• _ABOUT THIS EXERCISE_
Images are to be omitted, and the rest of the records reproduced exactly.

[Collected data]
Segment Open

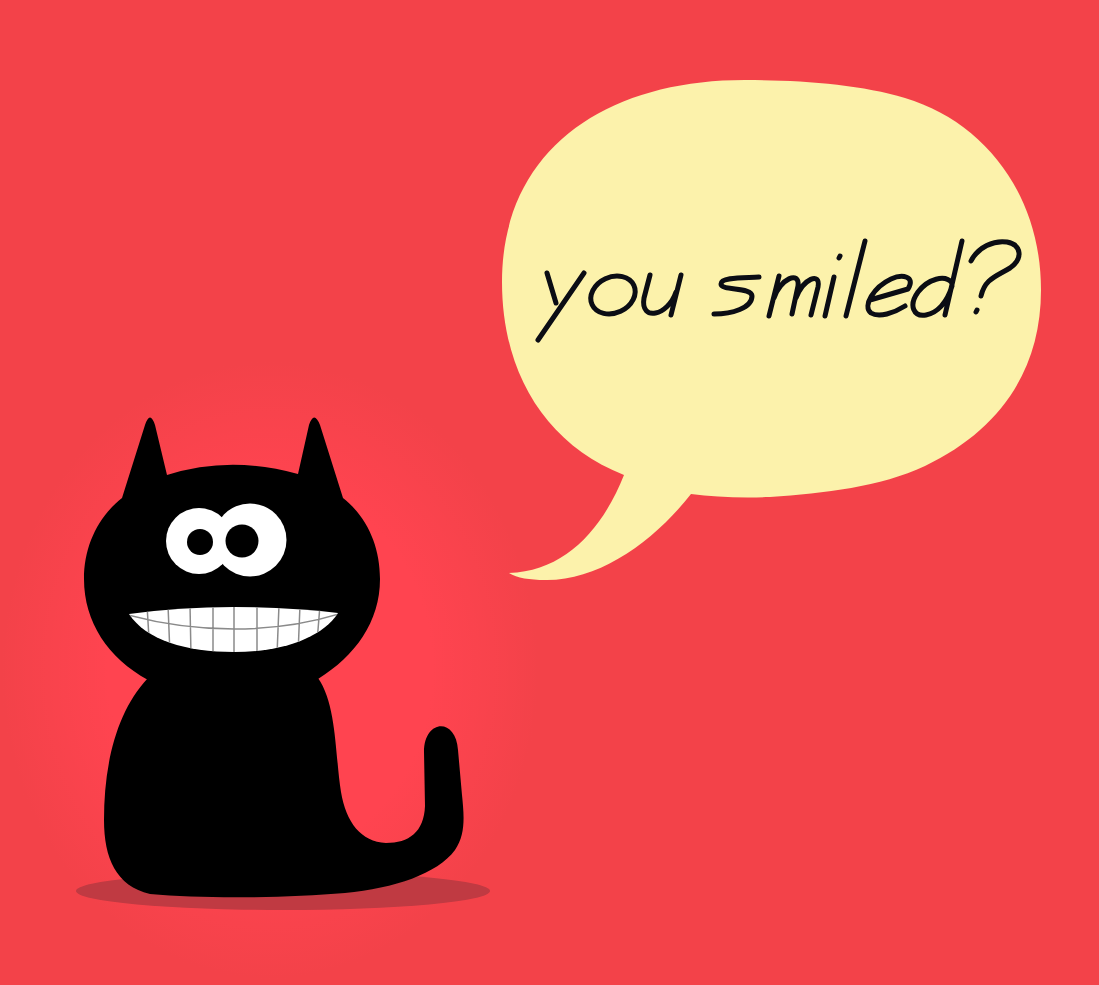
<!DOCTYPE html>
<html lang="en">
<head>
<meta charset="utf-8">
<title>you smiled?</title>
<style>
:root {
  --backdrop: #f34249;
  --glow: #ff4450;
  --bubble: #fcf2ab;
  --ink: #0b0d14;
  --cat: #000;
  --white: #fff;
  --shadow: #c03a42;
  --tooth-line: #8a8a8a;
}
html, body { margin: 0; overflow: hidden; background: var(--backdrop); }
.card { display: block; width: 1099px; height: 985px; }
.backdrop { fill: var(--backdrop); }
.bubble { fill: var(--bubble); }
.lettering { fill: none; stroke: var(--ink); stroke-width: 5; stroke-linecap: round; stroke-linejoin: round; }
.cat { fill: var(--cat); }
.shadow { fill: var(--shadow); }
.eye, .teeth { fill: var(--white); }
.tooth-gaps { fill: none; stroke: var(--tooth-line); stroke-width: 1.5; }
</style>
</head>
<body>
<svg class="card" viewBox="0 0 1099 985" xmlns="http://www.w3.org/2000/svg">
  <defs>
    <radialGradient id="cat-glow">
      <stop offset="0.6" stop-color="var(--glow)"/>
      <stop offset="1" stop-color="var(--glow)" stop-opacity="0"/>
    </radialGradient>
    <clipPath id="mouth">
      <path d="M129 614Q180 607 234 607Q290 607 338 613C322 638 282 652 234 652C186 652 146 640 129 614Z"/>
    </clipPath>
  </defs>

  <rect class="backdrop" width="1099" height="985"/>
  <ellipse cx="270" cy="670" rx="270" ry="310" fill="url(#cat-glow)"/>

  <g class="bubble">
    <path d="M745 80C800 80 860 84 905 98C985 122 1041 195 1041 290C1041 370 1000 430 925 466C880 487 825 493 770 497C740 498 714 497 691 494C655 540 600 581 545 580C530 580 517 578 509 573C565 571 602 530 624 475C545 444 502 372 502 282C502 150 605 80 745 80Z"/>
  </g>

  <g class="lettering" role="img" aria-label="you smiled?">
    <path class="letter-y" d="M547 273L556 303M584 273L538 340"/>
    <ellipse class="letter-o" cx="613" cy="295" rx="23" ry="18" transform="rotate(-25 613 295)"/>
    <path class="letter-u" d="M650 275L644 298C640 322 668 316 676 292M681 275L671 315"/>
    <path class="letter-s" d="M759 277C744 278 721 277 721 284C721 291 752 287 752 296C752 308 732 314 714 314"/>
    <path class="letter-m" d="M769 316L779 276M774 298C780 279 800 270 798 286L792 314M796 298C803 279 821 271 818 287L811 315"/>
    <path class="letter-i" d="M825 316L834 277M839 258L840 256"/>
    <path class="letter-l" d="M846 316L865 241"/>
    <path class="letter-e" d="M870 300L908 289C916 276 902 274 891 279C874 287 862 306 871 313C879 318 894 313 905 306"/>
    <path class="letter-d" d="M962 241L945 315M952 283C945 274 928 279 918 292C908 306 914 317 926 315C937 313 947 303 952 286"/>
    <path class="question-mark" d="M971 261C978 247 994 240 1007 242C1022 245 1023 259 1010 268C995 277 985 279 981 296M977 310L976 312"/>
  </g>

  <ellipse class="shadow" cx="283" cy="891" rx="207" ry="19"/>

  <g class="cat">
    <path class="body" d="M148 678C116 712 104 765 104 820C104 858 116 886 150 894C205 899 285 898 345 893C395 888 437 874 455 850C466 834 464 815 462 795L458 750C456 717 424 719 424 752L425 806C424 832 409 843 386 843C361 842 346 822 341 792C335 755 337 705 318 678Z"/>
    <path class="head" d="M122 498L145 425Q150 410 155 425L167 475Q230 455 298 474L309 425Q314 410 320 425L343 498C367 517 380 546 380 579C380 622 355 656 318 679Q232 705 148 680C108 658 84 622 84 579C84 546 98 517 122 498Z"/>
  </g>

  <g class="eyes">
    <circle class="eye" cx="199" cy="541" r="33"/>
    <circle class="eye" cx="250" cy="540" r="36.5"/>
    <circle class="cat" cx="200" cy="542" r="13"/>
    <circle class="cat" cx="242" cy="541" r="16.5"/>
  </g>

  <g class="smile" clip-path="url(#mouth)">
    <rect class="teeth" x="125" y="603" width="216" height="52"/>
    <path class="tooth-gaps" d="M128 615Q180 629 234 629Q290 629 339 614M147 605L150 655M168 605L170 655M190 605L191 655M213 605V655M234 605V655M257 605V655M279 605L277 655M300 605L298 655M320 605L316 655"/>
  </g>
</svg>
</body>
</html>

Segment Closed

• _OUTPUT OF THE EXERCISE_
<!DOCTYPE html>
<html lang="en">
<head>
<meta charset="utf-8">
<title>you smiled?</title>
<style>
:root {
  --backdrop: #f34249;
  --glow: #ff4450;
  --bubble: #fcf2ab;
  --ink: #0b0d14;
  --cat: #000;
  --white: #fff;
  --shadow: #c03a42;
  --tooth-line: #8a8a8a;
}
html, body { margin: 0; overflow: hidden; background: var(--backdrop); }
.card { display: block; width: 1099px; height: 985px; }
.backdrop { fill: var(--backdrop); }
.bubble { fill: var(--bubble); }
.lettering { fill: none; stroke: var(--ink); stroke-width: 5; stroke-linecap: round; stroke-linejoin: round; }
.cat { fill: var(--cat); }
.shadow { fill: var(--shadow); }
.eye, .teeth { fill: var(--white); }
.tooth-gaps { fill: none; stroke: var(--tooth-line); stroke-width: 1.5; }
</style>
</head>
<body>
<svg class="card" viewBox="0 0 1099 985" xmlns="http://www.w3.org/2000/svg">
  <defs>
    <radialGradient id="cat-glow">
      <stop offset="0.6" stop-color="var(--glow)"/>
      <stop offset="1" stop-color="var(--glow)" stop-opacity="0"/>
    </radialGradient>
    <clipPath id="mouth">
      <path d="M129 614Q180 607 234 607Q290 607 338 613C322 638 282 652 234 652C186 652 146 640 129 614Z"/>
    </clipPath>
  </defs>

  <rect class="backdrop" width="1099" height="985"/>
  <ellipse cx="270" cy="670" rx="270" ry="310" fill="url(#cat-glow)"/>

  <g class="bubble">
    <path d="M745 80C800 80 860 84 905 98C985 122 1041 195 1041 290C1041 370 1000 430 925 466C880 487 825 493 770 497C740 498 714 497 691 494C655 540 600 581 545 580C530 580 517 578 509 573C565 571 602 530 624 475C545 444 502 372 502 282C502 150 605 80 745 80Z"/>
  </g>

  <g class="lettering" role="img" aria-label="you smiled?">
    <path class="letter-y" d="M547 273L556 303M584 273L538 340"/>
    <ellipse class="letter-o" cx="613" cy="295" rx="23" ry="18" transform="rotate(-25 613 295)"/>
    <path class="letter-u" d="M650 275L644 298C640 322 668 316 676 292M681 275L671 315"/>
    <path class="letter-s" d="M759 277C744 278 721 277 721 284C721 291 752 287 752 296C752 308 732 314 714 314"/>
    <path class="letter-m" d="M769 316L779 276M774 298C780 279 800 270 798 286L792 314M796 298C803 279 821 271 818 287L811 315"/>
    <path class="letter-i" d="M825 316L834 277M839 258L840 256"/>
    <path class="letter-l" d="M846 316L865 241"/>
    <path class="letter-e" d="M870 300L908 289C916 276 902 274 891 279C874 287 862 306 871 313C879 318 894 313 905 306"/>
    <path class="letter-d" d="M962 241L945 315M952 283C945 274 928 279 918 292C908 306 914 317 926 315C937 313 947 303 952 286"/>
    <path class="question-mark" d="M971 261C978 247 994 240 1007 242C1022 245 1023 259 1010 268C995 277 985 279 981 296M977 310L976 312"/>
  </g>

  <ellipse class="shadow" cx="283" cy="891" rx="207" ry="19"/>

  <g class="cat">
    <path class="body" d="M148 678C116 712 104 765 104 820C104 858 116 886 150 894C205 899 285 898 345 893C395 888 437 874 455 850C466 834 464 815 462 795L458 750C456 717 424 719 424 752L425 806C424 832 409 843 386 843C361 842 346 822 341 792C335 755 337 705 318 678Z"/>
    <path class="head" d="M122 498L145 425Q150 410 155 425L167 475Q230 455 298 474L309 425Q314 410 320 425L343 498C367 517 380 546 380 579C380 622 355 656 318 679Q232 705 148 680C108 658 84 622 84 579C84 546 98 517 122 498Z"/>
  </g>

  <g class="eyes">
    <circle class="eye" cx="199" cy="541" r="33"/>
    <circle class="eye" cx="250" cy="540" r="36.5"/>
    <circle class="cat" cx="200" cy="542" r="13"/>
    <circle class="cat" cx="242" cy="541" r="16.5"/>
  </g>

  <g class="smile" clip-path="url(#mouth)">
    <rect class="teeth" x="125" y="603" width="216" height="52"/>
    <path class="tooth-gaps" d="M128 615Q180 629 234 629Q290 629 339 614M147 605L150 655M168 605L170 655M190 605L191 655M213 605V655M234 605V655M257 605V655M279 605L277 655M300 605L298 655M320 605L316 655"/>
  </g>
</svg>
</body>
</html>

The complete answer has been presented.